Nationwide, prices for existing homes hit their pre-recession levels again in June — but in California and in the desert, prices are still well below those 2007 peaks.

Local agents say that rather than pointing to a weak housing market, those numbers show that California real estate is returning to normalcy.

The median sale price for a Coachella Valley home was $295,000 in June, in line with median prices from the past year but still 30 percent below the region’s $420,000 peak in the summer of 2007, according to data from real estate research firm CoreLogic DataQuick.

In Southern California, the median sale price in June was $442,000 — the highest price since October 2007, but still 12 percent below that year’s peak of $505,000.

Nationwide, houses fetched a median price of $236,400, surpassing the July 2006 peak of $230,400, according to the National Association of Realtors.

“California (prices) went up further and faster than the rest of the nation, and we came down a lot harder,” said Leslie Appleton, chief economist with the California Association of Realtors. “Even though national prices are back to their peak, their median is $200,000 less than we are. It’s a very different dynamic.”

Appleton cautioned that the only California counties that have seen prices return to peak levels are those surrounding San Francisco, where housing prices are notoriously high as Silicon Valley booms. She expects prices across California will return to peak levels, but more slowly — hopefully as incomes increase.

Habits have changed since the recession, too. For example, a 2015 California Association of Realtors survey says homebuyers plan to stay in their homes for 20 years on average, compared to just six years in 2013. Appleton said buyers struggle to secure financing under stricter credit rules. And the foreclosure market has largely dried up,eliminating a swath of cheap homes.

At the same time, the construction industry has been slow to recover — meaning there aren’t enough homes for many potential buyers.

“That’s why the California market is underperforming — it’s a lack of supply,” Appleton said. “We just don’t have enough inventory for sale.”

Palm Springs Real Estate PricesAs prices rise, more first-time and lower-income homebuyers struggle to purchase homes. According to the California Association of Realtors’ annual homebuyers survey, between 42 and 54 percent of buyers during the recession were first-time purchasers.
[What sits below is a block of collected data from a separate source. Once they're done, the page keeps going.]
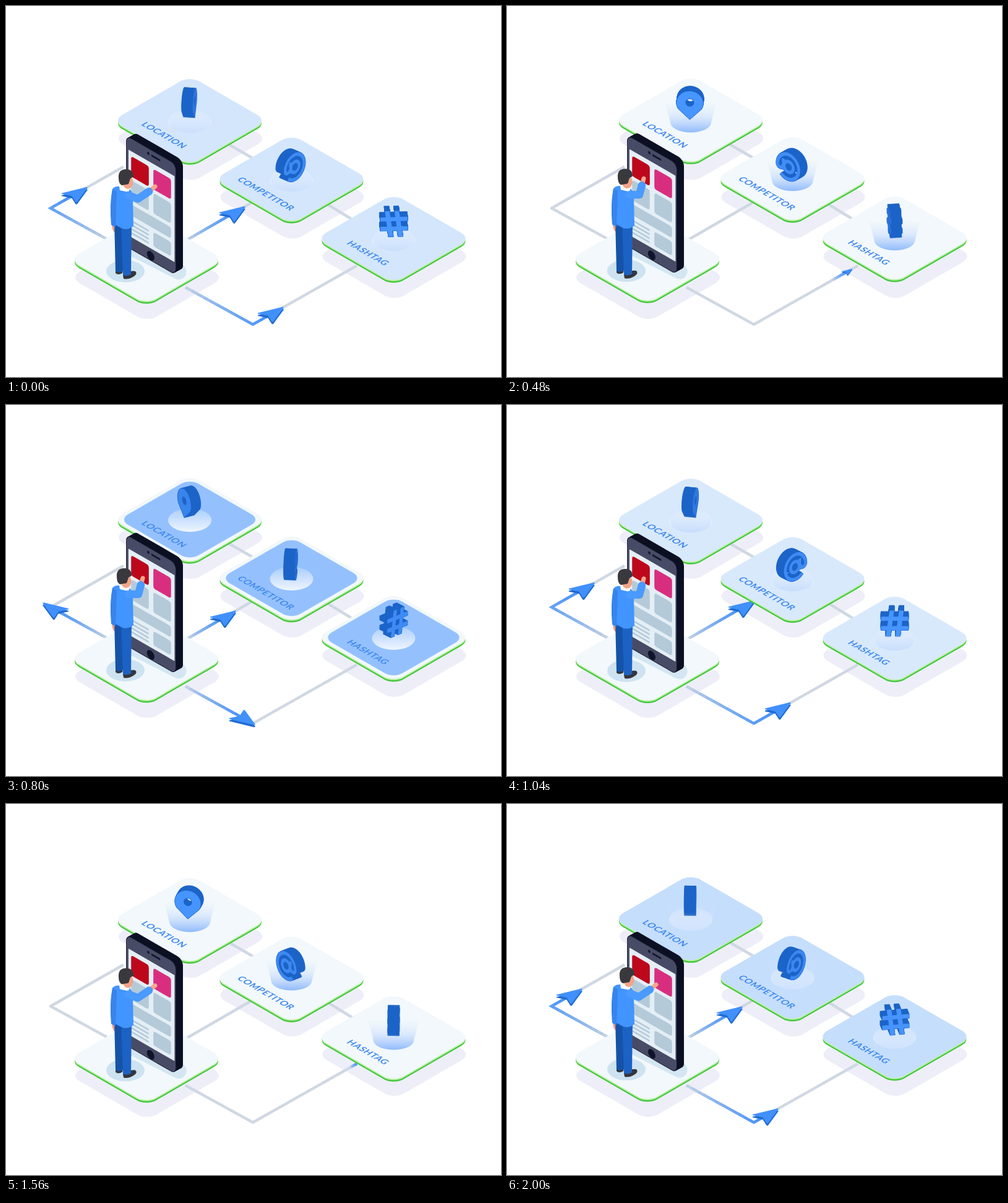
An HTML page with a canvas for the animation above (2.04 s loop, 800x600 px).

```html
<!DOCTYPE html>
<html lang="en">
<head>
<meta charset="utf-8">
<title>Isometric search flow</title>
<style>
  html, body { margin: 0; width: 100%; height: 100%; overflow: hidden; background: #fff; }
  svg, canvas { position: absolute; left: 0; top: 0; width: 800px; height: 600px; }
  .label { font: 700 14.5px Lato, sans-serif; letter-spacing: .6px; fill: #3f88ef; text-anchor: middle; }
  .line { fill: none; stroke: #cfd8e3; stroke-width: 4.5; }
</style>
</head>
<body>
<svg id="scene" viewBox="0 0 800 600"></svg>
<canvas id="icons" width="800" height="600"></canvas>
<script>
const LOOP = 2040, HALF = LOOP / 2, STEP = 40;
const ISO = '.866 .5 -.866 .5';
const BLUE = [64, 144, 251], GRAY = [207, 216, 227];
const PIECES = 14;

const lerp = (a, b, k) => a + (b - a) * k;
const mix = (a, b, k) => `rgb(${a.map((v, i) => Math.round(lerp(v, b[i], k)))})`;

// Piecewise linear value of [time, value] pairs
function at(keys, t) {
  if (t <= keys[0][0]) return keys[0][1];
  for (let i = 1; i < keys.length; i++) {
    const [t0, v0] = keys[i - 1], [t1, v1] = keys[i];
    if (t <= t1) return lerp(v0, v1, (t - t0) / (t1 - t0));
  }
  return keys[keys.length - 1][1];
}

/* ---------- scene ---------- */

const plates = [
  { x: 297, y: 185.3, label: 'LOCATION' },
  { x: 461.5, y: 280, label: 'COMPETITOR' },
  { x: 626.5, y: 376, label: 'HASHTAG' }
];
const base = { x: 227, y: 410 };

const routes = [
  { pts: [[163, 377], [72, 327], [190, 260]], shrink: 30, runs: [
    [[560, 0], [800, 84], [1040, 141], [1312, 209]],
    [[1600, 0], [1840, 84], [2000, 121], [2040, 131], [2352, 209]]] },
  { pts: [[293, 378], [397, 318]], shrink: 12, runs: [
    [[560, 0], [800, 59], [1040, 87], [1160, 104]],
    [[1640, 0], [1840, 44], [2000, 68], [2040, 74], [2240, 104]]] },
  { pts: [[290, 455], [399, 515], [567, 420]], shrink: 42, runs: [
    [[560, 0], [800, 93], [1040, 149], [1540, 277]],
    [[1600, 0], [1840, 93], [2000, 129], [2040, 139], [2520, 260], [2560, 277]]] }
];
for (const r of routes) {
  r.total = r.pts.slice(1).reduce((sum, p, i) => sum + Math.abs(p[0] - r.pts[i][0]), 0);
  r.d = 'M' + r.pts.join('L');
}

const tile = (x, y, fill, dy = 0, extra = '') =>
  `<rect x="-72.2" y="-72.2" width="144.4" height="144.4" rx="18" fill="${fill}" transform="matrix(${ISO} ${x} ${y + dy})" ${extra}/>`;

const slab = ({ x, y }) =>
  tile(x, y, '#45c83f', 4.5) + tile(x, y, '#b9efa2', 2) + tile(x, y, '#f2f8fb');

const plate = p => `
  ${slab(p)}
  <g transform="translate(${p.x} ${p.y})">
    <g class="pulse">${tile(0, 0, '#8fbfff')}</g>
    <ellipse class="disc" cy="1" rx="35" ry="19" fill="url(#disc)"/>
    <path class="cone" d="M-41 -29L-33 4A33 16 0 0 0 33 4L41 -29Z" fill="url(#cone)"/>
    <text class="label" y="52.7" transform="matrix(${ISO} 0 0)">${p.label}</text>
  </g>`;

const box = (x, y, w, h, fill, r = 4) =>
  `<rect x="${x}" y="${y}" width="${w}" height="${h}" rx="${r}" fill="${fill}"/>`;

function phone() {
  const tone = '#b4cad9';
  let depth = '';
  for (let i = 11; i > 0; i--)
    depth += `<g transform="matrix(.866 .5 0 1 ${194 + i} ${209 - i * .55})">${box(0, 0, 93.5, 180, '#0c1023', 10)}</g>`;
  const lines = [132, 138.5, 145, 151.5].map(y => box(9.5, y, 33, 3, tone, 1.5)).join('');
  return `
    <path d="M208 394L279 430" stroke="#d3e6f2" stroke-width="25" stroke-linecap="round"/>
    ${depth}
    <g transform="matrix(.866 .5 0 1 194 209)">
      ${box(0, 0, 93.5, 180, '#15182c', 10)}
      ${box(.8, 1, 91.7, 178, '#484b65', 9)}
      ${box(4.5, 21, 86, 139, '#e4eef5', 1)}
      <circle cx="41.6" cy="8.5" r="2.2" fill="#10142a"/>
      ${box(47, 7.5, 17, 3, '#10142a', 1.5)}
      <circle cx="46" cy="172" r="7" fill="#10142a"/>
      ${box(9.5, 29, 33, 33, '#bd081c')}
      ${box(51, 29, 33, 33, '#d92e7f')}
      ${box(9.5, 68, 33, 33, tone)}
      ${box(51, 68, 33, 33, tone)}
      ${box(9.5, 107, 74.5, 18, tone)}
      ${lines}
      ${box(51, 131, 33, 23, tone)}
    </g>`;
}

const man = `
  <ellipse cx="193" cy="429" rx="31" ry="18" fill="#cde3f2"/>
  <path d="M177 427L189 426L188 432Q181 436 177 432Z" fill="#35363c"/>
  <path d="M189 435Q200 427 209 429Q213 433 207 437Q198 443 190 441Z" fill="#35363c"/>
  <path d="M171 353L178 356L177 366Q172 367 171 353Z" fill="#ef9d86"/>
  <path d="M175 348L190 350L189 428Q183 433 177 429Z" fill="#1553a8"/>
  <path d="M186 352L203 354L202 434Q195 438 189 435Z" fill="#1b62c4"/>
  <path d="M172 296Q176 291 184 292L198 295Q206 300 205 312L206 356Q196 364 186 359L171 351Q167 322 172 296Z" fill="#4294fe"/>
  <path d="M172 296Q167 322 170 354L177 358L179 300Z" fill="#3784ee"/>
  <path d="M183 291L200 295L198 301L184 298Z" fill="#fff"/>
  <g id="head">
    <ellipse cx="197" cy="285" rx="8.5" ry="11" fill="#f2a488"/>
    <path d="M182 278Q181 264 194 264Q206 264 206 276L201 279L198 288L187 290Q182 287 182 278Z" fill="#39393d"/>
  </g>
  <path id="hand" fill="none" stroke="#f5a78c" stroke-width="7" stroke-linecap="round"/>
  <path id="arm" fill="none" stroke="#4a9aff" stroke-width="12.5" stroke-linecap="round" stroke-linejoin="round"/>`;

const dart = 'M0 -21L13 11L0 5L-13 11Z';
const dartLayer = (dy, color) =>
  `<g transform="matrix(${ISO} 0 ${dy})"><path class="dart" d="${dart}" fill="${color}" stroke="${color}" stroke-width="2.5" stroke-linejoin="round"/></g>`;

const scene = document.getElementById('scene');
scene.innerHTML = `
  <defs>
    <linearGradient id="disc" x2="0" y2="1">
      <stop stop-color="#fff" stop-opacity=".2"/><stop offset="1" stop-color="#fff" stop-opacity=".85"/>
    </linearGradient>
    <linearGradient id="cone" x2="0" y2="1">
      <stop stop-color="#dceafd" stop-opacity="0"/><stop offset=".45" stop-color="#cfe1fd" stop-opacity=".6"/>
      <stop offset="1" stop-color="#8fbafc"/>
    </linearGradient>
  </defs>
  ${[...plates, base].map(p => tile(p.x + 1, p.y, '#eeeef8', 29)).join('')}
  <path class="line" d="M355 221L402 248M515 318L564 348"/>
  ${routes.map(r => `<path class="line" d="${r.d}" stroke-linejoin="round"/>`).join('')}
  ${routes.map(r => `<g class="trail">${`<path class="line" d="${r.d}" pathLength="${r.total}"/>`.repeat(PIECES)}</g>`).join('')}
  ${routes.map(() => `<g class="arrow">${dartLayer(3.5, '#1f6bd0')}${dartLayer(0, '#4190fb')}</g>`).join('')}
  <g id="float">${plates.map(plate).join('')}${slab(base)}${phone()}${man}</g>`;

const all = s => [...scene.querySelectorAll(s)];
const [floating] = all('#float'), [head] = all('#head'), [arm] = all('#arm'), [hand] = all('#hand');
const pulses = all('.pulse'), discs = all('.disc'), cones = all('.cone');
all('.trail').forEach((g, i) => routes[i].trail = [...g.children]);
all('.arrow').forEach((g, i) => {
  routes[i].arrow = g;
  routes[i].darts = [...g.querySelectorAll('.dart')];
});

/* ---------- arrows ---------- */

function place(r, dist) {
  for (let i = 1; i < r.pts.length; i++) {
    const [x0, y0] = r.pts[i - 1], [x1, y1] = r.pts[i], len = Math.abs(x1 - x0);
    if (dist <= len || i === r.pts.length - 1) {
      const k = Math.min(1, dist / len);
      return { x: lerp(x0, x1, k), y: lerp(y0, y1, k), turn: x1 < x0 ? -90 : y1 > y0 ? 90 : 0 };
    }
    dist -= len;
  }
}

function drawRoute(r, time) {
  let headAt = 0, tailAt = 0, live = false;
  r.runs.forEach((keys, i) => {
    const end = keys[keys.length - 1][0] + 40;
    for (const t of [time, time + LOOP]) {
      if (t <= keys[0][0] || t >= end) continue;
      live = true;
      headAt = at(keys, t);
      tailAt = at([[1060 + i * 1000, 0], [end, r.total]], t);
    }
  });
  const size = live ? Math.min(1, headAt / 35, (r.total - headAt) / r.shrink) : 0;
  const { x, y, turn } = place(r, headAt);
  r.arrow.style.display = size > .05 ? '' : 'none';
  r.arrow.setAttribute('transform', `translate(${x} ${y}) scale(${size})`);
  r.darts.forEach(d => d.setAttribute('transform', `rotate(${turn})`));

  const len = Math.max(0, headAt - tailAt) / PIECES;
  r.trail.forEach((p, i) => {
    p.style.display = live && len > 0 ? '' : 'none';
    p.style.stroke = mix(GRAY, BLUE, Math.pow((i + .5) / PIECES, .7));
    p.setAttribute('stroke-dasharray', `0 ${tailAt + i * len} ${len + .3} 9999`);
  });
}

/* ---------- turning icons ---------- */

const ctx = document.getElementById('icons').getContext('2d');
const RISE = .9, TILT = .45, DEPTH = 18;

function band(cx, cy, outer, inner, from, to) {
  const pts = [], n = 36;
  const arc = (r, a, b) => {
    for (let i = 0; i <= n; i++) {
      const w = lerp(a, b, i / n) * Math.PI / 180;
      pts.push([cx + r * Math.cos(w), cy + r * Math.sin(w)]);
    }
  };
  arc(outer, from, to);
  if (inner) arc(inner, to, from);
  return pts;
}
const bar = (u, v, w, h, lean = 0) =>
  [[u - w - lean, v - h], [u + w - lean, v - h], [u + w + lean, v + h], [u - w + lean, v + h]];

// The pin has its hole wound the other way round
const pin = [
  [[0, -29], ...band(0, 0, 21.5, 0, -28, 208)],
  band(0, 1, 7, 0, 360, 0)
];
const atSign = [
  band(0, 0, 25, 19, 0, 312),
  band(-1, 0, 12.5, 6.5, 0, 360),
  bar(9.5, 2, 3, 10, .8),
  band(16.5, 0, 8.5, 2.5, 180, 360)
];
const hash = [bar(-7.5, 0, 3.8, 23, 3), bar(8, 0, 3.8, 23, 3), bar(0, 8.5, 22, 3.7), bar(0, -8.5, 22, 3.7)];

const icons = [
  { shape: pin, x: 296, y: 154, front: 11.5 },
  { shape: atSign, x: 460, y: 257.7, front: 32 },
  { shape: hash, x: 626.5, y: 348.3, front: 26 }
];

function drawIcon({ shape, x, y, front }, time, bob) {
  const angle = -(time - front * STEP) / LOOP * 2 * Math.PI;
  const c = Math.cos(angle), s = Math.sin(angle), near = c < 0 ? -1 : 1;
  const trace = d => {
    ctx.beginPath();
    for (const part of shape) {
      part.forEach(([u, v], i) => {
        const px = x + u * c + d * s;
        const py = y + bob - v * RISE + (d * c - u * s) * TILT;
        i ? ctx.lineTo(px, py) : ctx.moveTo(px, py);
      });
      ctx.closePath();
    }
  };
  ctx.lineWidth = 1.2;
  ctx.lineJoin = 'round';
  ctx.fillStyle = ctx.strokeStyle = '#1c64c8';
  for (let i = 0; i <= DEPTH; i++) {
    trace(near * (i - DEPTH / 2));
    ctx.fill();
    ctx.stroke();
  }
  trace(near * DEPTH / 2);
  ctx.fillStyle = mix([42, 112, 216], [71, 149, 255], Math.abs(c));
  ctx.fill();
}

/* ---------- timeline ---------- */

// Times below are in steps of 40 ms, over half a loop
const glow = [[0, .31], [1, .2], [6, 0], [14, 0], [17, .7], [20, .95], [21, .95], [24.5, .45], [25.5, .31]];
const spread = [[0, 1], [12, 1], [13.9, 1], [14, .2], [18, .8], [20, .915], [20.5, .915], [23, 1]];
const discFade = [[0, .6], [6, .2], [14, .1], [19, 1], [22, 1], [25.5, .6]];
const coneFade = [[0, .35], [8, 1], [14, 1], [19, 0], [21, 0], [25.5, .35]];
const reach = [[120, 1], [360, 0], [1180, 0], [1420, 1]];

function draw(time) {
  const phase = time % HALF / STEP;
  const bob = .4 - 1.3 * Math.cos((time - 400) / LOOP * 2 * Math.PI);
  floating.setAttribute('transform', `translate(0 ${bob})`);

  const scale = at(spread, phase);
  pulses.forEach(p => {
    p.setAttribute('transform', `scale(${scale})`);
    p.setAttribute('opacity', at(glow, phase));
  });
  discs.forEach(d => d.setAttribute('opacity', at(discFade, phase)));
  cones.forEach(c => c.setAttribute('opacity', at(coneFade, phase)));

  const k = at(reach, time);
  const point = (x0, y0, x1, y1) => `${lerp(x0, x1, k)} ${lerp(y0, y1, k)}`;
  const wrist = point(218, 291, 231, 300);
  arm.setAttribute('d', `M198 306L${point(214, 306, 213, 312)}L${wrist}`);
  hand.setAttribute('d', `M${wrist}L${point(221, 280, 241, 292)}`);
  head.setAttribute('transform', `translate(${lerp(-3, 0, k)} 0)`);

  routes.forEach(r => drawRoute(r, time));
  ctx.clearRect(0, 0, 800, 600);
  icons.forEach(i => drawIcon(i, time, bob));
}

const start = performance.now();
function frame() {
  const t = (performance.now() - start) % LOOP;
  draw(Math.floor(t / STEP) * STEP);
  requestAnimationFrame(frame);
}
frame();
</script>
</body>
</html>
```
During the bubble years from 2005 to 2008, less than a quarter of buyers were first-timers.

In 2015, first-timers were 40 percent of buyers surveyed in California.

“Limited inventory amidst strong demand continues to push home prices higher,” said Lawrence Yun, chief economist for the National Association of Realtors, in a statement. “Local officials in recent years have rightly authorized permits for new apartment construction, but more needs to be done for condominiums and single-family homes.”

Developers are planning several hundred new homes for the desert this year, which we hope will ease the market. For example, GHA Companies’ Genesis project in Palm Desert has started grading for 166 homes, and the Millennium development will include several hundred multifamily units in the coming years.

In the housing bubble’s development heyday, GHA president Mario Gonzales said, the company had 11 communities underway at once. Today, they’re working on around half as many.

Most Realtors feel the real estate market is coming back to a more normal market. What we are seeing is a market that’s a lot more sustainable.

Coachella Valley

June 2015 median price for all homes: $314,000

Peak median price for all homes: $420,000 in July 2007

Difference: 30 percent below peak

Southern California

June 2015: $442,000

Peak: $505,000 in March, April, May and July 2007

Difference: 12 percent below peak

Sources: CoreLogic DataQuick and the National Association of Realtors

Written by Nancy Hankin